===== WORKING DATA =====

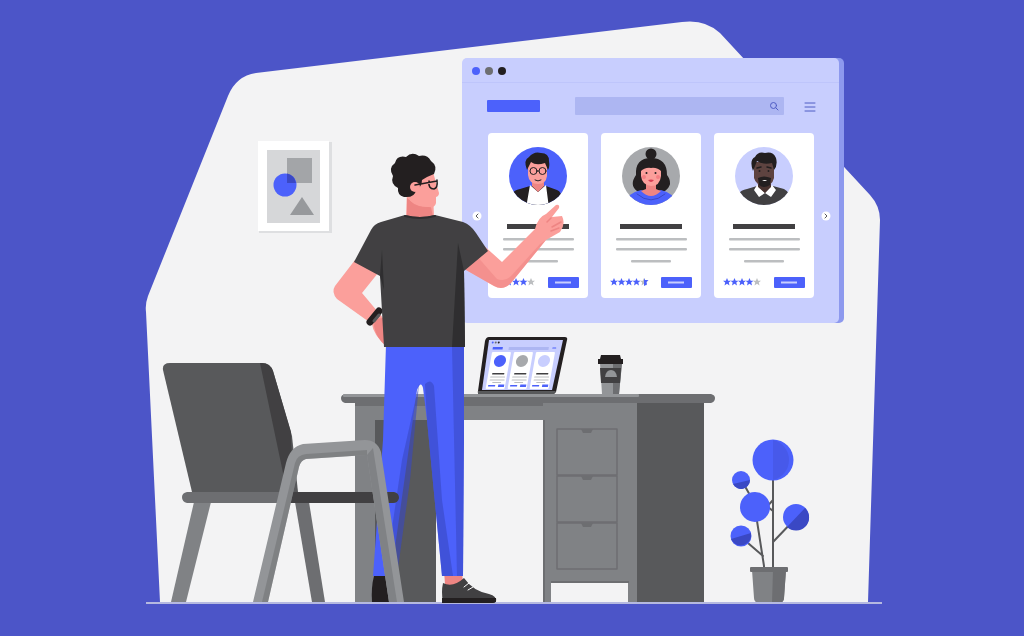
<!DOCTYPE html>
<html lang="en">
<head>
<meta charset="utf-8">
<title>Choosing a candidate</title>
<style>
:root {
  --backdrop: #4c55c8;
  --wall: #f3f3f4;
  --blue: #4c61fb;
  --blue-deep: #3a48c4;
  --lilac: #c8cefe;
  --lilac-mid: #adb6f2;
  --lilac-edge: #8d99ee;
  --white: #fff;
  --ink: #231f20;
  --shirt: #414042;
  --shirt-shade: #2f2e30;
  --grey-dark: #58595b;
  --grey-mid: #6d6e71;
  --grey: #808285;
  --grey-light: #939598;
  --grey-pale: #bcbec0;
  --skin: #fb9f9b;
  --skin-shade: #ee8583;
  --skin-dark: #5e4340;
}
html, body { margin: 0; width: 1024px; height: 636px; overflow: hidden; background: var(--backdrop); }
svg { display: block; }
.wall { fill: var(--wall); }
.blue { fill: var(--blue); }
.blue-deep { fill: var(--blue-deep); }
.lilac { fill: var(--lilac); }
.lilac-mid { fill: var(--lilac-mid); }
.lilac-edge { fill: var(--lilac-edge); }
.white { fill: var(--white); }
.ink { fill: var(--ink); }
.shirt { fill: var(--shirt); }
.shirt-shade { fill: var(--shirt-shade); }
.grey-dark { fill: var(--grey-dark); }
.grey-mid { fill: var(--grey-mid); }
.grey { fill: var(--grey); }
.grey-light { fill: var(--grey-light); }
.grey-pale { fill: var(--grey-pale); }
.skin { fill: var(--skin); }
.skin-shade { fill: var(--skin-shade); }
.skin-dark { fill: var(--skin-dark); }
.line { fill: none; stroke-linecap: round; stroke-linejoin: round; }
</style>
</head>
<body>
<svg width="1024" height="636" viewBox="0 0 1024 636" role="img" aria-label="A man in front of a desk points at one of three profile cards in a large browser window">
  <defs>
    <polygon id="star" points="0,-4 1.2,-1.3 4,-1.2 1.8,0.6 2.5,3.4 0,1.8 -2.5,3.4 -1.8,0.6 -4,-1.2 -1.2,-1.3"/>
    <clipPath id="avatar-clip"><circle cx="50" cy="43" r="29"/></clipPath>
    <g id="profile-card">
      <rect class="white" width="100" height="165" rx="4"/>
      <rect class="shirt" x="19" y="91" width="62" height="5"/>
      <g class="grey-pale">
        <rect x="15" y="105" width="71" height="2.5" rx="1"/>
        <rect x="15" y="115" width="71" height="2.5" rx="1"/>
        <rect x="30" y="127" width="40" height="2.5" rx="1"/>
      </g>
      <g class="blue">
        <use href="#star" x="13" y="149"/>
        <use href="#star" x="20.5" y="149"/>
        <use href="#star" x="28" y="149"/>
        <use href="#star" x="35.5" y="149"/>
      </g>
      <use href="#star" x="43" y="149" fill="#bcbec0"/>
      <rect class="blue" x="60" y="144" width="31" height="11" rx="1"/>
      <rect class="lilac" x="67" y="148.5" width="16" height="2"/>
    </g>
    <g id="mini-card">
      <rect class="white" width="19" height="37" rx="1"/>
      <rect class="shirt" x="4" y="21" width="12" height="1.5"/>
      <path class="line" d="M3 25H17M3 28H17M6 30.5H14" stroke="#bcbec0" stroke-width="1"/>
      <rect class="blue" x="2" y="33" width="7" height="1.5"/>
      <rect class="blue" x="12" y="32.5" width="6" height="2.5"/>
    </g>
    <g id="drawer">
      <rect class="line" width="60" height="46" stroke="#6d6e71" stroke-width="1.5"/>
      <path class="grey-mid" d="M24 0H36L34 4H26Z"/>
    </g>
  </defs>

  <rect width="1024" height="636" fill="#4c55c8"/>
  <path id="wall" class="wall" d="M160 602L146 312Q145 304 148 296L228 96Q236 76 256 73L682 22Q705 19 720 33L870 195Q880 206 880 220L868 602Z"/>

  <g id="framed-print">
    <rect x="259" y="142" width="73" height="91" fill="#dedfe1"/>
    <rect class="white" x="258" y="141" width="71" height="90"/>
    <rect x="267" y="150" width="53" height="73" fill="#d6d7d9"/>
    <rect x="287" y="158" width="25" height="25" fill="#a3a5a8"/>
    <circle class="blue" cx="285" cy="185" r="11.5"/>
    <path class="blue-deep" d="M287 183V173.5A11.5 11.5 0 0 1 296 183Z"/>
    <polygon points="302,197 314,215 290,215" fill="#97999c"/>
  </g>

  <g id="browser-window">
    <rect class="lilac-edge" x="466" y="58" width="378" height="265" rx="5"/>
    <rect class="lilac" x="462" y="58" width="377" height="265" rx="5"/>
    <rect x="462" y="82" width="377" height="1" fill="#bec5fb"/>
    <circle class="blue" cx="476" cy="71" r="4"/>
    <circle class="grey-mid" cx="489" cy="71" r="4"/>
    <circle class="ink" cx="502" cy="71" r="4"/>
    <rect class="blue" x="487" y="100" width="53" height="12" rx="1"/>
    <rect class="lilac-mid" x="575" y="97" width="209" height="18" rx="1"/>
    <g class="line" stroke="#4f5cc4" stroke-width="1">
      <circle cx="773.5" cy="105.5" r="3"/>
      <path d="M776 108L778 110M805 103H815M805 107H815M805 111H815"/>
    </g>
    <circle class="white" cx="477" cy="216" r="4.5"/>
    <circle class="white" cx="826" cy="216" r="4.5"/>
    <path class="line" d="M478 214L476 216L478 218M825 214L827 216L825 218" stroke="#58595b" stroke-width="1"/>

    <g id="profile-one" transform="translate(488 133)">
      <use href="#profile-card"/>
      <circle class="blue" cx="50" cy="43" r="29"/>
      <g clip-path="url(#avatar-clip)">
        <path class="ink" d="M20 75L24 61Q26 57 32 56L42 53H58L69 57Q74 58 77 75Z"/>
        <path class="white" d="M42 52L50 59L58 52L61 75H38Z"/>
        <path class="skin-shade" d="M44 44H56V53L50 59L44 53Z"/>
        <path class="skin" d="M40 29H59V43Q58 51 50 51Q41 51 40 42Z"/>
        <path class="ink" d="M39 37Q35 27 41 24Q46 18 53 20Q61 20 61 28Q62 34 60 37L57 30Q48 33 43 29Z"/>
        <g class="line" stroke="#231f20" stroke-width="1">
          <circle cx="45.500" cy="38" r="3.5"/><circle cx="54.500" cy="38" r="3.5"/><path d="M49 38H51M47 47Q50 49 53 47"/>
        </g>
      </g>
    </g>

    <g id="profile-two" transform="translate(601 133)">
      <use href="#profile-card"/>
      <circle cx="50" cy="43" r="29" fill="#a7a9ac"/>
      <g clip-path="url(#avatar-clip)">
        <circle class="ink" cx="50" cy="21" r="5.5"/>
        <path class="ink" d="M35 42Q34 25 50 25Q66 25 66 42Q73 51 64 58Q58 61 50 59Q42 61 36 58Q28 52 35 42Z"/>
        <path class="blue" d="M20 76Q25 60 40 57L50 60L60 57Q74 60 80 76Z"/>
        <path class="skin-shade" d="M45 47H55V56Q60 58 60 58Q50 68 40 58L45 56Z"/>
        <path class="skin" d="M40 35Q50 31 60 35V43Q59 53 50 53Q41 52 40 43Z"/>
        <path class="ink" d="M39 39Q40 28 50 29Q60 28 61 39Q56 34 50 35Q44 34 39 39Z"/>
        <circle class="ink" cx="45.500" cy="40" r="1"/><circle class="ink" cx="54.500" cy="40" r="1"/>
        <circle cx="43" cy="44" r="2" fill="#f47f83"/><circle cx="57" cy="44" r="2" fill="#f47f83"/>
        <path d="M47 47Q50 46 53 47Q50 51 47 47Z" fill="#d83d52"/>
        <path class="line" d="M36 61Q50 73 64 61" stroke="#3a48c4" stroke-width="1"/>
      </g>
      <path d="M43 145V153L46 151.500L45.500 149L47.500 147H44Z" class="blue"/>
    </g>

    <g id="profile-three" transform="translate(714 133)">
      <use href="#profile-card"/>
      <circle class="lilac" cx="50" cy="43" r="29"/>
      <g clip-path="url(#avatar-clip)">
        <path class="shirt" d="M20 76L24 61Q27 57 33 56L43 53H59L70 56Q77 59 80 76Z"/>
        <path class="white" d="M43 52L51 60L58 52L62 57L57 64L51 60L45 64L40 57Z"/>
        <path d="M44 44H57V54L51 60L44 54Z" fill="#48322f"/>
        <path class="skin-dark" d="M40 29H60V45Q58 53 50 53Q42 52 40 45Z"/>
        <path class="ink" d="M39 38Q35 27 41 24Q44 18 51 20Q59 18 62 25Q64 32 60 37L58 30Q49 32 43 28Z"/>
        <path class="ink" d="M44 45Q50 42 57 45L56 52Q50 56 45 52Z"/>
        <path class="line" d="M43 35L47 34M53 34L57 35" stroke="#231f20" stroke-width="1.5"/>
        <circle class="ink" cx="45.500" cy="38" r="1"/><circle class="ink" cx="54.500" cy="38" r="1"/>
        <path class="white" d="M48 47H53Q51 49 48 47Z"/>
      </g>
    </g>
  </g>

  <g id="desk">
    <polygon class="grey" points="355,402 382,402 382,602 363,602"/>
    <polygon class="grey-dark" points="364,420 436,420 436,602 364,602"/>
    <rect class="grey" x="355" y="402" width="20" height="200"/>
    <rect class="grey" x="355" y="402" width="283" height="18"/>
    <rect class="grey-mid" x="355" y="402" width="283" height="4"/>
    <path class="grey" d="M543 402H638V602H628V583H551V602H543Z"/>
    <rect x="543" y="420" width="2" height="182" fill="#6d6e71"/>
    <rect class="grey-mid" x="551" y="581" width="78" height="2"/>
    <rect class="grey-dark" x="637" y="402" width="67" height="200"/>
    <path class="grey-mid" d="M345 394H711Q715 395 715 398Q715 402 711 403H345Q341 402 341 398Q341 395 345 394Z"/>
    <rect class="grey-light" x="343" y="394" width="296" height="3" rx="1"/>
    <use href="#drawer" x="557" y="429"/>
    <use href="#drawer" x="557" y="476"/>
    <use href="#drawer" x="557" y="523"/>
  </g>

  <g id="laptop">
    <path class="ink" d="M489 337H565Q568 337 567 340L556 392Q555 394 552 394H480Q477 394 478 391L485 341Q486 337 489 337Z"/>
    <polygon class="lilac" points="489,340 563,340 552,390 482,390"/>
    <path class="grey-dark" d="M478 391H556L554 394H478Z"/>
    <g transform="translate(490 341) skewX(-10)">
      <rect class="blue" x="4" y="6" width="10" height="2.500"/>
      <rect class="lilac-mid" x="20" y="6" width="40" height="3"/>
      <path class="line" d="M64 7H67" stroke="#4c61fb"/>
      <circle class="blue" cx="3" cy="1.500" r="1"/><circle class="grey-mid" cx="6" cy="1.500" r="1"/><circle class="ink" cx="9" cy="1.500" r="1"/>
      <use href="#mini-card" x="4" y="11"/><use href="#mini-card" x="26" y="11"/><use href="#mini-card" x="48" y="11"/>
      <circle class="blue" cx="13.500" cy="20" r="6"/>
      <circle cx="35.500" cy="20" r="6" fill="#a7a9ac"/>
      <circle class="lilac" cx="57.500" cy="20" r="6"/>
    </g>
  </g>

  <g id="coffee-cup">
    <polygon class="grey-light" points="600,363 622,363 619,394 602,394"/>
    <polygon class="grey-mid" points="613,363 622,363 619,394 613,394"/>
    <polygon class="shirt" points="600,368 621,368 620,383 601,383"/>
    <path class="grey-light" d="M605 377Q606 370 611 370Q616 370 617 377Z"/>
    <path class="ink" d="M601 355H620L621 359H623V364H598V359H600Z"/>
  </g>

  <g id="plant">
    <path class="line" d="M773 462V568M755 508L764 566M773 542L795 519M742 481L751 497M741 537L763 556M764 566V570M755 520L773 500" stroke="#58595b" stroke-width="2"/>
    <path class="line" d="M773 511L763 503" stroke="#58595b" stroke-width="2"/>
    <g class="blue">
      <circle cx="773" cy="460" r="20.500"/><circle cx="741" cy="480" r="9"/><circle cx="755" cy="507" r="15"/><circle cx="796" cy="517" r="13"/><circle cx="741" cy="536" r="10.500"/>
    </g>
    <g class="blue-deep">
      <path d="M733 484A9 9 0 0 0 750 480Z"/>
      <path d="M805 508A13 13 0 0 1 787 527Z"/>
      <path d="M731 539A10.500 10.500 0 0 0 751 533Z"/>
      <path d="M773 440A20.500 20.500 0 0 1 773 480Z" opacity=".3"/>
    </g>
    <path class="grey" d="M752 570H786L784 598Q784 603 778 603H760Q754 603 754 598Z"/>
    <path class="grey-mid" d="M773 570H786L784 598Q784 603 778 603H772Z"/>
    <rect class="grey-mid" x="750" y="567" width="38" height="5" rx="1"/>
  </g>

  <rect id="floor" x="146" y="602" width="736" height="2" fill="#b5b9e0"/>

  <g id="man">
    <g id="shoes">
      <path class="skin-shade" d="M444 570H462L463 585H445Z"/>
      <path class="ink" d="M374 576H390V602H372Q371 587 374 576Z"/>
      <path class="shirt" d="M443 583Q453 588 464 578Q473 591 489 594Q497 596 496 602H443Q441 592 443 583Z"/>
      <path class="ink" d="M442 598H496Q497 603 493 603H442Z"/>
      <path class="line" d="M464 587L469 583M468 590L473 587" stroke="#fff" stroke-width="1"/>
    </g>
    <g id="trousers">
      <path class="blue" d="M386 344H464V440L463 576H442L427 420L423 388Q421 380 417 390L391 576H373L383 440Z"/>
      <path class="blue-deep" d="M425 384Q431 378 434 386L442 500L453 576H442L427 420Z" opacity=".6"/>
      <path class="blue-deep" d="M419 384L410 480L397 576H385L402 460Z" opacity=".6"/>
      <path class="blue-deep" d="M452 346H464V440L463 576H457Z" opacity=".55"/>
    </g>
    <g id="resting-arm">
      <path class="skin" d="M355 260L378 273L362 293L383 318L386 346Q373 334 372 324L337 299Q331 292 335 286Z"/>
      <path class="skin-shade" d="M375 319L383 318L386 346Q376 338 374 326Z"/>
      <path class="line" d="M370 322L379 311" stroke="#231f20" stroke-width="7"/>
      <path class="line" d="M374 321L379 315" stroke="#58595b" stroke-width="3"/>
    </g>
    <g id="pointing-arm">
      <path class="skin" d="M461 260L482 244L502 262L535 229Q538 217 546 214L556 205Q560 204 559 208L552 217L562 216Q566 224 560 232L546 240L511 283Q503 291 494 286L466 270Z"/>
      <path class="skin-shade" d="M463 263L476 255L497 279Q505 282 511 276L540 244L546 240L511 283Q503 291 494 286L466 270Z" opacity=".55"/>
      <path class="line" d="M551 218L547 222M561 222L552 227M559 228L551 231" stroke="#ee8583" stroke-width="1.500"/>
    </g>
    <g id="neck-and-head">
      <path class="skin" d="M407 190L433 190L434 218H406Z"/>
      <path class="skin-shade" d="M407 198Q418 208 431 207L433 217H407Z"/>
      <path class="skin" d="M409 172H433L439 193Q439 196 436 197L436 203Q435 208 429 207Q413 208 407 196Z"/>
      <path class="ink" d="M404 197Q397 195 398 188Q390 184 393 176Q388 168 395 163Q397 155 406 157Q412 151 419 156Q427 154 431 161Q438 166 434 174L427 177L422 180Q422 187 416 190Q415 198 404 197Z"/>
      <circle class="skin" cx="415" cy="187" r="5"/>
      <path class="line" d="M415 185L437 181M429 181Q428 189 434 189Q438 188 437 180" stroke="#231f20" stroke-width="1.500"/>
    </g>
    <g id="t-shirt">
      <path class="shirt" d="M405 215Q420 219 435 215L463 222Q471 225 476 233L488 251L464 271L465 347H384L380 276L354 262L371 230Q374 224 381 222Z"/>
      <path class="shirt-shade" d="M458 243L464 271L465 347H452Z"/>
      <path class="shirt-shade" d="M380 276L382 250L384 290Z"/>
      <path class="line" d="M405 216Q420 220 435 216" stroke="#2f2e30" stroke-width="2"/>
    </g>
  </g>

  <g id="chair">
    <polygon class="grey" points="194,502 211,502 186,602 171,602"/>
    <polygon class="grey-mid" points="295,502 309,502 325,602 312,602"/>
    <path class="grey-dark" d="M170 363H262Q270 363 273 371L292 436L298 492H192L163 370Q162 363 170 363Z"/>
    <path class="shirt" d="M260 363Q270 362 273 371L291 432L293 492H287Z"/>
    <path class="grey-mid" d="M187 492H290V503H187Q182 502 182 497Q182 493 187 492Z"/>
    <path class="shirt" d="M288 492H394Q399 493 399 498Q398 503 393 503H288Z"/>
    <path class="grey-light" d="M253 602L286 463Q290 447 303 444L365 440Q377 440 381 452L404 602H389L367 455L306 459Q301 460 299 467L268 602Z"/>
    <path class="grey" d="M367 455L373 448L397 602H389Z"/>
    <path class="grey-mid" d="M306 454L367 450V455L306 459Q301 460 299 467L268 602H262L295 463Q297 455 306 454Z" opacity=".5"/>
  </g>
</svg>
</body>
</html>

=====

YOUR OBJECTIVE: Scan the records for the string "translate" and report each line where it occurs.

SOLUTION FOR THIS TASK:
    <g id="profile-one" transform="translate(488 133)">
    <g id="profile-two" transform="translate(601 133)">
    <g id="profile-three" transform="translate(714 133)">
    <g transform="translate(490 341) skewX(-10)">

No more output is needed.